_Try it_
The answer must be one number: how many lines below contain the word "laptop".

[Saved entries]
== Segment start ==

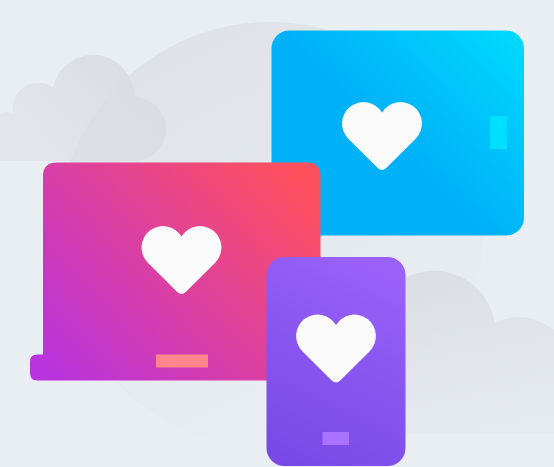
<!DOCTYPE html>
<html lang="en">
<head>
<meta charset="utf-8">
<title>Hearts on every device</title>
<style>
:root {
  --sky: #e9eef2;
  --shade: #d9dde2;
  --heart: #fafafa;
  --tablet-button: #00dfff;
  --laptop-notch: #ff868c;
  --phone-button: #a973ff;
}
html, body { margin: 0; overflow: hidden; background: var(--sky); }
svg { display: block; width: 554px; height: 467px; }
.sky { fill: var(--sky); }
.heart { fill: var(--heart); }
.tablet-button { fill: var(--tablet-button); }
.laptop-notch { fill: var(--laptop-notch); }
.phone-button { fill: var(--phone-button); }
.tone-start { stop-color: var(--shade); }
.tone-end { stop-color: var(--shade); stop-opacity: 0; }
</style>
</head>
<body>
<svg viewBox="0 0 554 467" role="img" aria-label="Tablet, laptop and phone, each showing a heart">
  <defs>
    <linearGradient id="halo-fill" gradientUnits="userSpaceOnUse" x1="90" y1="90" x2="270" y2="440">
      <stop class="tone-start" offset="0" stop-opacity=".65"/>
      <stop class="tone-end" offset="1"/>
    </linearGradient>
    <linearGradient id="cloud-left-fill" gradientUnits="userSpaceOnUse" x1="125" y1="75" x2="30" y2="165">
      <stop class="tone-start" offset="0" stop-opacity=".9"/>
      <stop class="tone-start" offset="1" stop-opacity=".4"/>
    </linearGradient>
    <linearGradient id="cloud-right-fill" gradientUnits="userSpaceOnUse" x1="440" y1="276" x2="470" y2="434">
      <stop class="tone-start" offset="0" stop-opacity=".85"/>
      <stop class="tone-start" offset="1" stop-opacity=".2"/>
    </linearGradient>
    <linearGradient id="tablet-fill" gradientUnits="userSpaceOnUse" x1="518" y1="34" x2="404" y2="150">
      <stop offset="0" stop-color="#00d9ff"/>
      <stop offset="1" stop-color="#00b1f7"/>
    </linearGradient>
    <linearGradient id="laptop-fill" gradientUnits="userSpaceOnUse" x1="62" y1="390" x2="296" y2="172">
      <stop offset="0" stop-color="#b833de"/>
      <stop offset=".5" stop-color="#dc409f"/>
      <stop offset="1" stop-color="#ff505d"/>
    </linearGradient>
    <linearGradient id="phone-fill" gradientUnits="userSpaceOnUse" x1="285" y1="466" x2="385" y2="262">
      <stop offset="0" stop-color="#7848e6"/>
      <stop offset="1" stop-color="#9a62f9"/>
    </linearGradient>
    <path id="heart" d="M40 10.5A21.5 21.5 0 1 0 6.3 36.7L36 66.2Q40 69.8 44 66.2L73.7 36.7A21.5 21.5 0 1 0 40 10.5Z"/>
  </defs>

  <rect class="sky" width="554" height="467"/>

  <g id="backdrop">
    <circle cx="270" cy="235" r="213" fill="url(#halo-fill)"/>
    <path id="cloud-left" fill="url(#cloud-left-fill)" d="M0 113Q6 111 13 113A26 26 0 0 1 53 87A41 41 0 0 1 134 97A32 32 0 0 1 134 161H0Z"/>
    <path id="cloud-right" fill="url(#cloud-right-fill)" d="M380 434V302A62 62 0 0 1 495 323Q525 308 554 330V434Z"/>
  </g>

  <g id="tablet">
    <rect x="271.500" y="30.500" width="252.500" height="205" rx="18" fill="url(#tablet-fill)"/>
    <rect class="tablet-button" x="490" y="116" width="17" height="33"/>
    <use class="heart" href="#heart" x="342" y="102"/>
  </g>

  <g id="laptop">
    <path fill="url(#laptop-fill)" d="M43 354.500V176Q43 162.500 57 162.500H307Q320.500 162.500 320.500 176V380.500H37Q30 380.500 30 373V362Q30 354.500 37 354.500Z"/>
    <rect class="laptop-notch" x="156" y="354.500" width="52" height="13"/>
    <use class="heart" href="#heart" x="141.500" y="226"/>
  </g>

  <g id="phone">
    <rect x="266.500" y="257" width="139" height="209" rx="18" fill="url(#phone-fill)"/>
    <rect class="phone-button" x="322.500" y="432" width="26.500" height="13"/>
    <use class="heart" href="#heart" x="296" y="314.500"/>
  </g>
</svg>
</body>
</html>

== Segment end ==

_Solution for this task_
7